A few weeks ago, AMD launched the Ryzen 7 5800X3D processors, which is characterized by having more cache. This processor gains slightly in performance, but it also does not justify its price and it has some temperature problems. Now an overclocker has removed the integrated heatsink (IHS) from the CPU to see if he can improve the temperature.
the processor Ryzen 7 5800X3D has a total of 96 MB of L3 cache, while the original model had 32 MB. At the same time, the frequencies are reduced a bit compared to the Ryzen 7 5800X, to control the temperatures. This slows down performance a bit, despite the increased cache.
They remove the IHS from the AMD Ryzen 7 5800X3D processor to improve its temperature
remove the IHSis to remove the metal cover of the processor and protect the silicon of the processor itself. Normally this can be removed “easily”, although manufacturers sometimes solder them to avoid this process. It is also not a simple process, since it is very delicate and negligence irreparably damages the processor.
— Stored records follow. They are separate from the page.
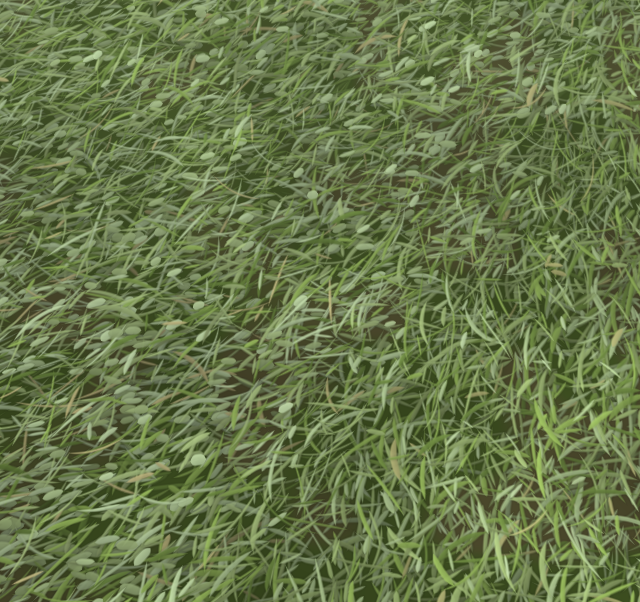
Give the GLSL for this texture, as a Shadertoy shader.

```glsl
const int LAYERS = 18;
const float CELLS = 14.0;        // grid cells per canvas height at the near edge
const float SHRINK = 0.75;       // how much finer the lawn gets with distance

const vec3 PALE = vec3(0.51, 0.58, 0.39);
const vec3 SILVER = vec3(0.57, 0.64, 0.50);
const vec3 FRESH = vec3(0.46, 0.56, 0.28);
const vec3 OLIVE = vec3(0.42, 0.47, 0.32);
const vec3 DEEP = vec3(0.34, 0.43, 0.20);
const vec3 SHADE = vec3(0.21, 0.27, 0.11);
const vec3 SOIL = vec3(0.26, 0.25, 0.15);
const vec3 STRAW = vec3(0.61, 0.58, 0.41);

// Four random values without sine
vec4 hash4(vec2 p) {
    vec4 q = fract(p.xyxy * vec4(0.1031, 0.1030, 0.0973, 0.1099));
    q += dot(q, q.wzxy + 33.33);
    return fract((q.xxyz + q.yzzw) * q.zywx);
}

float noise(vec2 p) {
    vec2 i = floor(p), f = fract(p);
    f = f * f * (3.0 - 2.0 * f);
    float low = mix(hash4(i).x, hash4(i + vec2(1, 0)).x, f.x);
    float high = mix(hash4(i + vec2(0, 1)).x, hash4(i + vec2(1, 1)).x, f.x);
    return mix(low, high, f.y);
}

// Upright turf at the lower right, flattened lawn elsewhere
float uprightness(vec2 ground) {
    float edge = 0.15 * (noise(ground * 4.0) - 0.5);
    return smoothstep(-0.25, 0.25, ground.x - 0.9 * ground.y + 0.3 + edge);
}

vec3 bladeColor(float pick, float upright) {
    vec3 color = PALE;
    if (pick > 0.32) color = SILVER;
    if (pick > 0.54) color = FRESH;
    if (pick > 0.74) color = OLIVE;
    if (pick > 0.84) color = DEEP;
    if (pick > 0.97) color = STRAW;
    return mix(color, FRESH, 0.2 * upright);
}

// Tapered, bent strip: x is the signed distance, y the side across it
vec2 strip(vec2 p, float angle, float halfLength, float halfWidth, float bend) {
    float c = cos(angle), s = sin(angle);
    p = vec2(c * p.x + s * p.y, c * p.y - s * p.x);
    p.y += bend * (p.x * p.x - 0.2);
    float along = p.x / halfLength;
    along *= along;
    float width = halfWidth * (1.0 - along * along);
    return vec2(abs(p.y) - width, clamp(p.y / halfWidth, -1.0, 1.0));
}

// Paint one layer of scattered blades and clover leaves
vec3 paintLayer(vec3 color, vec2 grid, float layer, float depth, float upright, float lush, float blur) {
    vec2 base = floor(grid);
    for (int y = -1; y <= 1; y++) {
        for (int x = -1; x <= 1; x++) {
            vec2 id = base + vec2(x, y) + 37.0 * layer;
            vec4 place = hash4(id);
            vec2 local = grid - base - vec2(x, y) - place.xy;
            if (dot(local, local) > 1.0) continue;
            vec4 look = hash4(id + 211.0);

            bool leaf = look.w < 0.13;
            float spread = (look.x + place.z - 1.0) * mix(1.4, 1.7, upright);
            float angle = mix(0.45, 1.0, upright) + spread;
            float halfLength = mix(0.25, 0.92, look.y * look.y);
            float halfWidth = mix(0.03, 0.08, look.z * look.z);
            if (leaf) {
                angle = mix(0.25 + 0.5 * spread, angle, upright);
                halfLength = mix(0.18, 0.32, look.y);
                halfWidth = mix(0.07, 0.14, look.z) * (1.0 - 0.6 * upright);
            }
            vec2 shape = strip(local, angle, halfLength, halfWidth * lush, 0.6 * (look.z - 0.5));
            if (shape.x > 0.1) continue;
            float cover = smoothstep(blur, -blur, shape.x);
            float shadow = smoothstep(0.08, 0.0, shape.x);

            vec3 tint = leaf ? mix(PALE, SILVER, look.x) : bladeColor(place.w, upright);
            tint *= depth * (0.88 + 0.24 * look.x) * (1.0 + 0.08 * shape.y);
            color *= 1.0 - 0.055 * shadow * (1.0 - cover);
            color = mix(color, tint, cover * 0.92);
        }
    }
    return color;
}

void mainImage(out vec4 fragColor, in vec2 fragCoord) {
    vec2 p = fragCoord / iResolution.y;

    // Perspective: cells shrink evenly toward the top
    float scale = 1.0 + SHRINK * p.y;
    vec2 ground = vec2((p.x - 0.53) * scale, p.y + 0.5 * SHRINK * p.y * p.y);
    float blur = 0.0023 * scale * CELLS;

    // Broad fields that steer the growth
    float upright = uprightness(ground);
    float lush = mix(0.65, 1.25, noise(ground * 9.0 + 5.0));

    // Shaded earth, then blades from the bottom up
    vec3 color = mix(SHADE, SOIL, smoothstep(0.45, 0.75, noise(ground * 7.0)));
    for (int i = 0; i < LAYERS; i++) {
        float layer = float(i);
        float depth = mix(0.74, 1.16, layer / float(LAYERS - 1));
        vec2 grid = ground * CELLS + layer * vec2(0.37, 0.71);
        color = paintLayer(color, grid, layer, depth, upright, lush, blur);
    }

    // Broad mottling and a faint haze with distance
    float mottle = 0.6 * noise(ground * vec2(3.0, 5.0) + 9.0) + 0.4 * noise(ground * 11.0);
    color *= 0.87 + 0.28 * mottle;
    color = mix(color, vec3(0.48, 0.56, 0.37), 0.15 * smoothstep(0.3, 1.0, p.y));
    fragColor = vec4(color, 1.0);
}
```
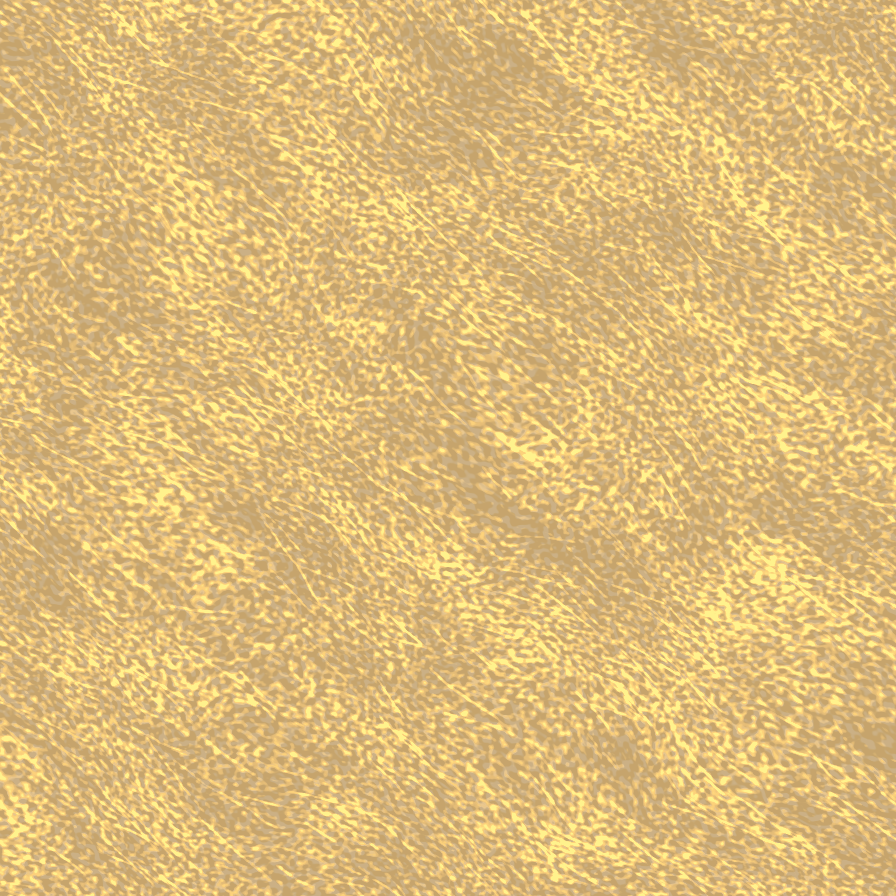
This texture is drawn by a Shadertoy shader. Its source:

```glsl
#define GRAIN_ANGLE -0.64
#define GRAIN_FREQ vec2(88.0, 165.0)
#define GRAIN_CONTRAST 2.7
#define PATCH_DEPTH 1.3
#define SCRATCH_LAYERS 9
#define SCRATCH_CELL vec2(0.20, 0.05)
#define SCRATCH_WIDTH 0.0023
#define SCRATCH_GAIN 2.1
#define SHADE vec3(0.775, 0.645, 0.425)
#define GOLD vec3(0.90, 0.74, 0.465)
#define BRIGHT vec3(0.99, 0.82, 0.48)
#define GLINT vec3(1.0, 0.95, 0.55)

float hash(vec2 p) {
    return fract(sin(dot(p, vec2(127.1, 311.7))) * 43758.5453);
}

// Coordinates along and across a direction
vec2 alongAcross(vec2 p, float angle) {
    float c = cos(angle), s = sin(angle);
    return vec2(c * p.x + s * p.y, c * p.y - s * p.x);
}

float cornerSlope(vec2 cell, vec2 offset) {
    float a = 6.2832 * hash(cell);
    return dot(vec2(cos(a), sin(a)), offset);
}

// Gradient noise, centred on zero
float noise(vec2 p) {
    vec2 i = floor(p), f = p - i;
    vec2 u = f * f * f * (f * (f * 6.0 - 15.0) + 10.0);
    vec2 e = vec2(1.0, 0.0);
    return mix(mix(cornerSlope(i, f), cornerSlope(i + e, f - e), u.x),
               mix(cornerSlope(i + e.yx, f - e.yx), cornerSlope(i + 1.0, f - 1.0), u.x), u.y);
}

// One bent, tapered scratch per cell of a tilted grid
float scratchLayer(vec2 p, float layer) {
    float tilt = 0.75 * (hash(vec2(layer, 3.7)) - 0.5);
    vec2 size = SCRATCH_CELL * mix(0.55, 1.25, hash(vec2(layer, 8.1)));
    vec2 q = alongAcross(p, GRAIN_ANGLE + tilt) / size + layer * vec2(5.37, 9.71);
    vec2 id = floor(q), f = q - id - 0.5;
    vec2 seed = id + layer * 19.0;
    float shift = 0.4 * (hash(seed) - 0.5);
    float slope = 0.7 * (hash(seed + 31.3) - 0.5);
    float bend = 0.7 * (hash(seed + 57.9) - 0.5);
    float reach = mix(0.15, 0.49, hash(seed + 73.1));
    float strength = hash(seed + 91.7);
    float dist = abs(f.y - shift - slope * f.x - bend * f.x * f.x) * size.y;
    float taper = 1.0 - smoothstep(0.5, 1.0, abs(f.x) / reach);
    return strength * strength * taper * (1.0 - smoothstep(0.2, 1.0, dist / SCRATCH_WIDTH));
}

void mainImage(out vec4 fragColor, in vec2 fragCoord) {
    vec2 p = fragCoord / iResolution.y;

    // Gentle warp lets the grain direction wander
    vec2 w = p + 0.035 * vec2(noise(p * 4.0 + 7.3), noise(p * 4.0 + 41.9));
    w += 0.004 * vec2(noise(p * 21.0 + 3.1), noise(p * 21.0 + 63.7));
    vec2 q = alongAcross(w, GRAIN_ANGLE);

    // Fine crinkles at crossing angles
    float grain = noise(q * GRAIN_FREQ + 13.0);
    grain += 0.9 * noise(alongAcross(w, GRAIN_ANGLE + 0.4) * GRAIN_FREQ * 1.1 + 87.0);
    grain += 0.8 * noise(alongAcross(w, GRAIN_ANGLE - 0.9) * 165.0 + 151.0);

    // Broad smooth areas and worn bands
    float patches = noise(q * vec2(5.0, 11.0) + 23.0) + 0.8 * noise(q * vec2(14.0, 34.0) + 5.0);
    float level = grain * GRAIN_CONTRAST * (1.0 + 0.5 * patches) + PATCH_DEPTH * patches - 0.1;

    // Scratches catch the light
    float scratch = 0.0;
    for (int i = 0; i < SCRATCH_LAYERS; i++) {
        scratch = max(scratch, scratchLayer(w, float(i) + 1.0));
    }
    level += SCRATCH_GAIN * scratch;

    // Metal tones from shade to glint
    vec3 color = mix(SHADE, GOLD, smoothstep(-0.5, 0.45, level));
    color = mix(color, BRIGHT, smoothstep(0.5, 1.15, level));
    color = mix(color, GLINT, smoothstep(1.2, 1.9, level));

    // Pale grey bloom between the ridges
    float bloom = smoothstep(-0.05, 0.25, noise(q * vec2(110.0, 150.0) + 211.0));
    color += vec3(0.02, 0.045, 0.095) * bloom * (1.0 - smoothstep(0.3, 1.1, level));

    fragColor = vec4(color, 1.0);
}
```
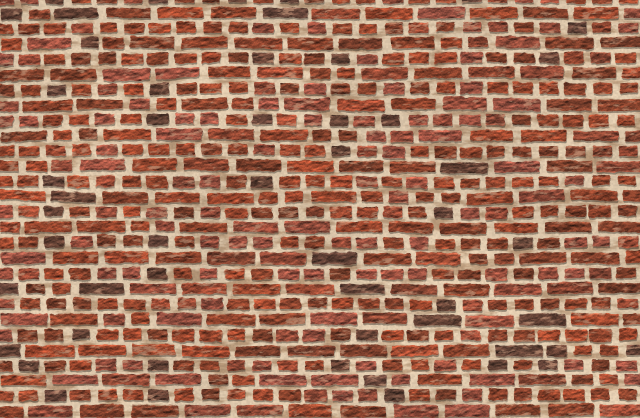
A WebGL 2 fragment shader for this texture:

```glsl
#version 300 es
precision highp float;
// Weathered brick wall in English bond: courses of long stretchers alternate
// with courses of short headers. Each brick is a rounded box with noisy edges,
// its own hash-picked size and colour, and worn, grainy relief lit from above.

uniform vec2 u_resolution;
out vec4 fragColor;

#define COURSES 27.25         // brick rows down the canvas
#define STRETCHERS 12.3       // long bricks across the canvas
#define STRETCHER_PITCH 3.39  // long brick plus joint, in course heights
#define FIRST_COURSE 0.31     // mortar above the first row
#define HALF_JOINT 0.20       // half the upright joint
#define HALF_HEIGHT 0.355     // half the brick height
#define SPLIT_CHANCE 0.10     // stretchers replaced by two headers
#define DARK_CHANCE 0.09      // overburnt bricks
#define ROUGHNESS 0.22        // raggedness of the brick edges
#define GRAIN 0.85            // strength of the brick surface texture

const vec3 MORTAR_LIGHT = vec3(0.87, 0.785, 0.675);
const vec3 MORTAR_DARK = vec3(0.71, 0.59, 0.47);
const vec3 BRICK_BROWN = vec3(0.44, 0.23, 0.16);
const vec3 BRICK_RED = vec3(0.62, 0.28, 0.18);
const vec3 BRICK_ROSE = vec3(0.59, 0.32, 0.27);
const vec3 BRICK_BURNT = vec3(0.34, 0.25, 0.21);
const vec3 DUST = vec3(0.76, 0.58, 0.47);

float hash(vec2 p) {
  return fract(sin(dot(p, vec2(127.1, 311.7))) * 43758.5453);
}

float noise(vec2 p) {
  vec2 cell = floor(p), f = fract(p);
  f = f * f * (3.0 - 2.0 * f);
  return mix(mix(hash(cell), hash(cell + vec2(1, 0)), f.x),
             mix(hash(cell + vec2(0, 1)), hash(cell + vec2(1, 1)), f.x), f.y);
}

float fbm(vec2 p) {
  float sum = 0.0, amplitude = 0.53;
  for (int i = 0; i < 4; i++) {
    sum += amplitude * noise(p);
    p = p * 2.03 + 17.3;
    amplitude *= 0.5;
  }
  return sum;
}

// Signed distance to the nearest brick; id names that brick.
float brickDistance(vec2 p, out vec2 id) {
  // Courses sag and wander a little
  p.y += 0.26 * (noise(p * vec2(0.13, 0.4)) - 0.5);
  float course = floor(p.y);
  bool headers = mod(course, 2.0) > 0.5;

  // Stretcher rows shift by half a brick every other time
  float shift = headers ? 0.2 : 0.5 * mod(floor(course * 0.5), 2.0) + 0.06;
  float x = p.x / STRETCHER_PITCH + shift + 0.07 * (hash(vec2(course, 3.7)) - 0.5);
  x += 0.05 * (noise(vec2(p.x * 0.18, course * 5.3)) - 0.5);
  float pitch = STRETCHER_PITCH;
  if (headers || hash(vec2(floor(x), course + 71.0)) < SPLIT_CHANCE) {
    x *= 2.0;
    pitch *= 0.5;
  }
  id = vec2(floor(x) + (pitch < 2.0 ? 100.0 : 0.0), course);

  // Uneven brick size and placement
  vec2 vary = vec2(hash(id + 5.1), hash(id + 9.4)) - 0.5;
  vec2 local = vec2((fract(x) - 0.5) * pitch, fract(p.y) - 0.5);
  local -= vec2(0.13, 0.07) * vec2(hash(id + 2.6) - 0.5, vary.x);
  local.y += 0.05 * (hash(id + 6.8) - 0.5) * local.x;
  vec2 halfSize = vec2(0.5 * pitch - HALF_JOINT, HALF_HEIGHT) + vary * vec2(0.16, 0.07);

  // Rounded box with chipped edges
  const float corner = 0.09;
  vec2 q = abs(local) - halfSize + corner;
  float box = length(max(q, 0.0)) + min(max(q.x, q.y), 0.0) - corner;
  return box + ROUGHNESS * (fbm(p * vec2(2.2, 3.0)) - 0.5);
}

vec3 brickColor(vec2 p, vec2 id) {
  vec3 color = mix(BRICK_BROWN, BRICK_RED, hash(id + 13.0));
  color = mix(color, BRICK_ROSE, 0.75 * smoothstep(0.45, 1.0, hash(id + 27.0)));
  if (hash(id + 41.0) < DARK_CHANCE) color = mix(color, BRICK_BURNT, 0.8);

  // Slanted pits and ridges, then dusty scrapes
  vec2 slant = vec2(p.x + 0.5 * p.y, p.y) + id * 3.1;
  float ridge = fbm(slant * vec2(2.6, 4.6));
  float lit = ridge - fbm((slant - vec2(0.06, 0.11)) * vec2(2.6, 4.6));
  color *= 1.0 + GRAIN * (0.9 * (ridge - 0.5) + 0.9 * lit);
  float scrape = smoothstep(0.56, 0.80, fbm(slant * vec2(1.5, 3.7) + 40.0));
  return mix(color, DUST, 0.7 * scrape);
}

vec3 mortarColor(vec2 p) {
  float stain = fbm(p * vec2(0.7, 2.4) + 8.0);
  float sand = noise(p * 9.0) - 0.5;
  return mix(MORTAR_DARK, MORTAR_LIGHT, smoothstep(0.22, 0.56, stain)) * (1.0 + 0.10 * sand);
}

void main() {
  // Wall units: one course is one unit, y runs down from the top
  vec2 uv = gl_FragCoord.xy / u_resolution;
  vec2 p = vec2(uv.x * STRETCHERS * STRETCHER_PITCH, (1.0 - uv.y) * COURSES - FIRST_COURSE);
  float soft = max(0.75 * COURSES / u_resolution.y, 0.035);

  vec2 id, idAbove;
  float d = brickDistance(p, id);
  float above = brickDistance(p - vec2(0.03, 0.11), idAbove);
  float cover = 1.0 - smoothstep(-soft, soft, d);
  float coverAbove = 1.0 - smoothstep(-soft, soft, above);

  // Upper edges catch light, mortar below each brick lies in shadow
  float relief = cover - coverAbove;
  vec3 color = mix(mortarColor(p), brickColor(p, id), cover);
  color *= 1.0 + 0.10 * max(relief, 0.0) - 0.34 * max(-relief, 0.0);
  color *= 0.96 + 0.08 * noise(p * 0.3);
  fragColor = vec4(clamp(color, 0.0, 1.0), 1.0);
}
```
Inside the AMD Ryzen 7 5800X3D processor some really interesting things are popping up. we see a DIE I/O which manages the RAM and the PCIe and the DIE of cores covered with a thermal paste. Additionally, we see a space covered by something similar to silicone covering an empty space. This space is for Ryzen 9 which have two DIE cores.
What the user does is replace the factory liquid metal used by AMD, with the Thermal Grizzly Conductonaut
Madness, the user who performed this process, says it was worth it. Make sure the Forza Horizon 5 reaches 90°C before this process, but after the temperature has dropped a bit. It also made the frequencies very stable, because before the processor was adjusted in frequency to reduce the temperature.
We reiterate that doing this process is not easy and an error will irreparably damage the processor. Removing the IHS requires a blade and a bit of pulsing. Note that if we damage the processor, the manufacturer will void the warranty and we will be left without a processor. We therefore recommend that you do not do so.
Lots of data missing
Although lowering the temperature by 10°C is very interesting, there are aspects that are missing. No specific data is given on the software used to solicit the processor. As we can see, the CPU and GPU load is 100%, which is not achieved with games, but with syntactical benchmarks.
It should be noted that the Ryzen 7 5800X3D processor does not support overclocking. By design, AMD has limited this feature, due to temperature issues with this processor. Some manufacturers seem to be able to offer overclocking support for this Ryzen, although it’s not very clear.
We guess after that we’ll see an overclock like der8auer that could replicate that experience. It’s possible that if it’s replicated, we’ll get more data and do a bit more thorough testing.